By Sherrie Norris
April 1 has long been considered April Fool’s Day, a fun day to play innocent tricks on family and friends. I feel quite sure, and hope it’s the case, anyway, that these shenanigans will still take place today — probably on overload! We have to do our best to try to maintain a normalcy (or even better!) within our homes, as difficult as it might seem.
April 1 also signals the beginning of a special month to celebrate children, and that’s also something we need to do as much as possible — every day!
Those precious “littles’ can’t help what’s happening all around them. They rely on us adults for the reassurance and security they need to get through these uncertain times. We need to try hard not to feed into their fears. While being as honest and open as we can be with them, let’s try to alleviate added stress in their little lives.
Sadly, those special events and observances that are usually scheduled in April for “Month of the Young Child” are on hold, as most everything is for all of us. But, let’s not miss the opportunity to make this as pleasant for our children and grandchildren as we can.
As part of the month-long focus, April is also Child Abuse Prevention Month. Try to keep the disagreements at a minimum, overlook some of those pesky habits of your family members that usually drive you up a wall. Look for the good in each other. We can usually discover that for which we are searching!
State and national statistics related to child abuse and neglect are alarming, and even more sadly is the reality that many cases exist than are actually reported. A child is the greatest blessing a parent will have ever receive. I just wish every mom and dad would realize what an awesome gift they have been given.
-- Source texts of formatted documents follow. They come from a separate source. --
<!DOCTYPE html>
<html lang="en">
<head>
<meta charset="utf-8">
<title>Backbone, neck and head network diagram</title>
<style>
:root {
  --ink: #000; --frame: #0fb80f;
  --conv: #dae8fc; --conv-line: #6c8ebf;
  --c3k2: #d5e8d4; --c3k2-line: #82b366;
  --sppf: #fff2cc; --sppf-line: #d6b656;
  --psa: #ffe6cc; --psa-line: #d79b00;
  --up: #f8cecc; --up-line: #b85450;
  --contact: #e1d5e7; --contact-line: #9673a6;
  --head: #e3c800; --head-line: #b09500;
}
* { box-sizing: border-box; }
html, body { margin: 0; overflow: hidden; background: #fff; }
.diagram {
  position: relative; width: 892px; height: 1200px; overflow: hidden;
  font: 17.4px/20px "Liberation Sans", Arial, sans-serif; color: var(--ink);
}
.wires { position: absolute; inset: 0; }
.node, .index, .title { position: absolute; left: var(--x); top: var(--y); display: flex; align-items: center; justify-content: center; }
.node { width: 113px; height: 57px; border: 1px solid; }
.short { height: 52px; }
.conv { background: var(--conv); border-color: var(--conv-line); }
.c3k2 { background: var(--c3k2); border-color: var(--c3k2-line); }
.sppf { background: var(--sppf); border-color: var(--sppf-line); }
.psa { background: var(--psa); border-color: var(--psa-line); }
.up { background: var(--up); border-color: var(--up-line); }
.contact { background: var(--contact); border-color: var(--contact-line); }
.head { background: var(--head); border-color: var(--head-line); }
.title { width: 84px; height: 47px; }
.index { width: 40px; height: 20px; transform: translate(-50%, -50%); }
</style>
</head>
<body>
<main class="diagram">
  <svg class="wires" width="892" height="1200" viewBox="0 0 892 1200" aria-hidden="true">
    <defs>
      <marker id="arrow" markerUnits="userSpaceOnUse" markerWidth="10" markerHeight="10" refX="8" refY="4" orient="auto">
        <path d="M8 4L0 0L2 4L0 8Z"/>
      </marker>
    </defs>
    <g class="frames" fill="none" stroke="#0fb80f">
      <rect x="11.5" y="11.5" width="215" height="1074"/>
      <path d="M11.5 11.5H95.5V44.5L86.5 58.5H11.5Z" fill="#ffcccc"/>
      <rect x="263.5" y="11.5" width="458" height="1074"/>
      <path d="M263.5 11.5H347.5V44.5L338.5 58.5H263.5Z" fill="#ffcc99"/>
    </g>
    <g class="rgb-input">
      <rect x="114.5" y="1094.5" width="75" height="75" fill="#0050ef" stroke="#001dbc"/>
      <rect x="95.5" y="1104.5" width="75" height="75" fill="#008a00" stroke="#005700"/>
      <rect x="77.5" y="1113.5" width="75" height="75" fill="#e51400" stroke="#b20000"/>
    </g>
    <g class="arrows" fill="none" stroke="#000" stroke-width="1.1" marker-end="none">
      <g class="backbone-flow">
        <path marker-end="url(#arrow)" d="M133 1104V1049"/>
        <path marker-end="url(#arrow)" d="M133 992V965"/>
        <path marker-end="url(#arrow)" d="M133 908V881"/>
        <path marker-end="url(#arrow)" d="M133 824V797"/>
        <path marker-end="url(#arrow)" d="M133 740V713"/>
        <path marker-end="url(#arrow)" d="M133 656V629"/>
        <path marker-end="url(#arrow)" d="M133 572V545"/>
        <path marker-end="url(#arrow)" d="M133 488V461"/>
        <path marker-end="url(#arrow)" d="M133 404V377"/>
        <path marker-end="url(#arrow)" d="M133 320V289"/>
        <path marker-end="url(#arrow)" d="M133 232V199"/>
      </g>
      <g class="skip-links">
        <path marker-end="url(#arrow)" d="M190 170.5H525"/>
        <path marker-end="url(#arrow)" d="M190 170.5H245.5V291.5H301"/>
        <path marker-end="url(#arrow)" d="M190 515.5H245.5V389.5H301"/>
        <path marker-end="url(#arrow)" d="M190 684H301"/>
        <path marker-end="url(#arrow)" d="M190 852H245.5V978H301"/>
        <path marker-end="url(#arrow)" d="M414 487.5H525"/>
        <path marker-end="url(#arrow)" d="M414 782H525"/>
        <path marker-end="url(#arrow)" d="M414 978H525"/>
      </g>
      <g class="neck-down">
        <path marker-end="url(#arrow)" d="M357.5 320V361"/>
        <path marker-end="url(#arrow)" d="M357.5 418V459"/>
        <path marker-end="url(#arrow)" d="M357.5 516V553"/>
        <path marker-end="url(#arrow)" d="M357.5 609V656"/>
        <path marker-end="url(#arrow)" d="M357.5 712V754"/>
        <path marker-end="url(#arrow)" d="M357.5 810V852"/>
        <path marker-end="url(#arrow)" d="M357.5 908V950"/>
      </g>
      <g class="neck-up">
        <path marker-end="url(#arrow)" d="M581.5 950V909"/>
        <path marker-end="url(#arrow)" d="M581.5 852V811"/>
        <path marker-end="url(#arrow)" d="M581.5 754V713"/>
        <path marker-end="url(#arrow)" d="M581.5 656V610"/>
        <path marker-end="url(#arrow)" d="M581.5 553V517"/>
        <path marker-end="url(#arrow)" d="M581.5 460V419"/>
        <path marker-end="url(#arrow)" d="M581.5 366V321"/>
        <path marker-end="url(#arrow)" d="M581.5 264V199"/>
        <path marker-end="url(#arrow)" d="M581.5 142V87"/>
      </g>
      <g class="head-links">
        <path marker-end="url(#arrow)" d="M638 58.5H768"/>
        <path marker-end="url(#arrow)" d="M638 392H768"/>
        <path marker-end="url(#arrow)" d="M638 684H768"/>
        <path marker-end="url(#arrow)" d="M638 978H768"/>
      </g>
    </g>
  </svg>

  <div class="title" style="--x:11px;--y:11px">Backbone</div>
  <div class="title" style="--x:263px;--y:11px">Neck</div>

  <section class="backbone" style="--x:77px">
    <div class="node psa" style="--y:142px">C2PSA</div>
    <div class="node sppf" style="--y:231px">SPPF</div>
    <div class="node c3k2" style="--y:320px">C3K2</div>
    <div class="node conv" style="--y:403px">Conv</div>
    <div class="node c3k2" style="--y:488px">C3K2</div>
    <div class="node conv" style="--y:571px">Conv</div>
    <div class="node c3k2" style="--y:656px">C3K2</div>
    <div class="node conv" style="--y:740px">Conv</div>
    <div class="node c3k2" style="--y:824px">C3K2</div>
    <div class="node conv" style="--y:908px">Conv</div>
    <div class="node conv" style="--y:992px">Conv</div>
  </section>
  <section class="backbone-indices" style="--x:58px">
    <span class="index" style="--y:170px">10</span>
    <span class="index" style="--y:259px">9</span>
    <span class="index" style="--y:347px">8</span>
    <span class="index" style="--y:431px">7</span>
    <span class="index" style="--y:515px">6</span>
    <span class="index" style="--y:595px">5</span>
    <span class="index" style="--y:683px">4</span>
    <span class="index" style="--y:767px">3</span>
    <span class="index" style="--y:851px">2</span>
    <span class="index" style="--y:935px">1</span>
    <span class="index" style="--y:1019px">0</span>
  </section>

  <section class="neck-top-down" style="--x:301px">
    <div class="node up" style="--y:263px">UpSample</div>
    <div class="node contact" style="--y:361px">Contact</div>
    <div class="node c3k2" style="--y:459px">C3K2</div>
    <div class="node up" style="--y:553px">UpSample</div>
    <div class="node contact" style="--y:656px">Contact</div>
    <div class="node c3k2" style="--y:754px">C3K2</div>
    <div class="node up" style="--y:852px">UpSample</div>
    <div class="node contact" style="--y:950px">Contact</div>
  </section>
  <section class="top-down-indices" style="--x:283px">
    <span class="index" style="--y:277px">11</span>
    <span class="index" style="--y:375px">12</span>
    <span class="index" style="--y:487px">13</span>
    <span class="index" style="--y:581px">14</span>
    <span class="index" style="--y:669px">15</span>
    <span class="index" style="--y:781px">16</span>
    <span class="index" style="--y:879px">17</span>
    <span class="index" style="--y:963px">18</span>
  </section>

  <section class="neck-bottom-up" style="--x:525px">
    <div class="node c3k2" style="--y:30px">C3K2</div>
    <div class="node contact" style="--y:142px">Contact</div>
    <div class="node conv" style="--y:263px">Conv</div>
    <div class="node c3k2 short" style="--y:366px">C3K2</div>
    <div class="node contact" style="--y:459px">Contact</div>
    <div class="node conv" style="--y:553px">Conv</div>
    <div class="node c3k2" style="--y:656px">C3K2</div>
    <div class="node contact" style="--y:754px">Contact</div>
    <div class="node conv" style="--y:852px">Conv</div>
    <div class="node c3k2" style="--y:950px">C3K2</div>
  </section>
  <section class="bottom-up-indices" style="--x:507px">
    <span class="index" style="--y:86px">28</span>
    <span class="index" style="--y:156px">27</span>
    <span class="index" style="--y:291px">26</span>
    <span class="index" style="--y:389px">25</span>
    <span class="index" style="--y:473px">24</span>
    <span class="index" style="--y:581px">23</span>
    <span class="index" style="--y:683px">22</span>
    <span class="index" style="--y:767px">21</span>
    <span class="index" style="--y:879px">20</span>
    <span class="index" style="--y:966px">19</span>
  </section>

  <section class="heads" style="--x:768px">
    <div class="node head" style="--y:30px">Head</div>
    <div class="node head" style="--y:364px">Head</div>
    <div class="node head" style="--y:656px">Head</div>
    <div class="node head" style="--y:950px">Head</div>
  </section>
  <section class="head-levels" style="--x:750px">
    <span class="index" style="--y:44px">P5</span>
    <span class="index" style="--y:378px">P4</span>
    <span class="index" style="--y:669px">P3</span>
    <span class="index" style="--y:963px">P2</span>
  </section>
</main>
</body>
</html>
Let’s all try to focus on the needs of these children – not just their physical needs — but let’s support the healthy development in all areas of their lives.
I recently read that about 90% of the brain is developed by age 5 and the first 1,000 days (3 years) are a window of opportunity to invest in for the future. That means that all activities young children engage in – from simple routines to exciting adventures — can have a lasting impact on their growth and resilience.
We might not have access to all the extra-curricular opportunities that we normally do, but we can still make our “staycations” worthwhile.
Let’s try unplugging for a few hours every day – get those kids away from the screens. Have fun — sing, dance, enjoy story time, create art, hike around the house, exercise and yes, cook together.
Let the kids use their own imaginations to come up with special meals and treats based on what you have on hand. Encourage the older ones to do most of the preparation and serving. And yes, let everyone take part in the cleaning up, afterward. With anything fun, comes responsibility. We can incorporate some of life’s greatest lessons with the simple things.
Make every moment count.
Banana Chocolate Crunch Popsicles
Chopped nuts or granola
Peel banana, place popsicle stick in one end. Dip banana in chocolate syrup and roll in nuts or granola. Freeze for 2-3 hours.
Ants In the Rocks
Chocolate chips or raisins
Place graham crackers in a plastic sandwich bag and break into coarse pieces. Add a few chocolate chips or raisins to make ants; seal the bag. Let the kids take outside for a treat or let them pour it into a small bowl at the table.
Strawberry Delight Smoothie
1 cup milk
1 cup vanilla yogurt
4 large strawberries (or 1 cup frozen strawberries)
1 small banana, sliced
Place in blender and blend for one minute.
Makes enough for one large serving or two small; double as needed.
Kids Crunch Party Mix
1 cup plain or frosted animal crackers
1 cup bear-shaped crackers
1 cup miniature pretzels
1 cup salted peanuts
1 cup M&M’s
1 cup yogurt- or chocolate-covered raisins
In a bowl, combine all ingredients. Store in an airtight container.
Substitute any of the above for similar ingredients you may have on hand.
PBJ On A Stick
2 peanut butter and jelly sandwiches
4 wooden skewers
1 cup seedless grapes
1 small banana, sliced
Cut sandwiches into 1-in. squares. Alternately thread grapes, sandwich squares and banana slices onto each skewer.
Mini Corn Dog Muffins
1/2 cup melted butter
1/2 cup sugar
1 cup buttermilk or regular milk
1/2 tsp. baking soda
1 cup cornmeal
1 all-purpose flour
1/2 tsp. salt
8-10 all-beef hot dogs, cut into 1-inch pieces
Preheat oven to 375 degrees. Mix together all ingredients, except for hot dogs.
Grease or spray a mini muffin pan; spoon 1 tablespoon batter into each mini muffin cup. Place one hot dog bite into the middle of each cup.
Bake for 8-12 minutes or until cornbread is golden brown. Cool in pan for 5 minutes before removing.
*If using regular size muffin pans, cut hot dogs into larger pieces and increase the amount of batter (to fill about 2/3) in each muffin cup.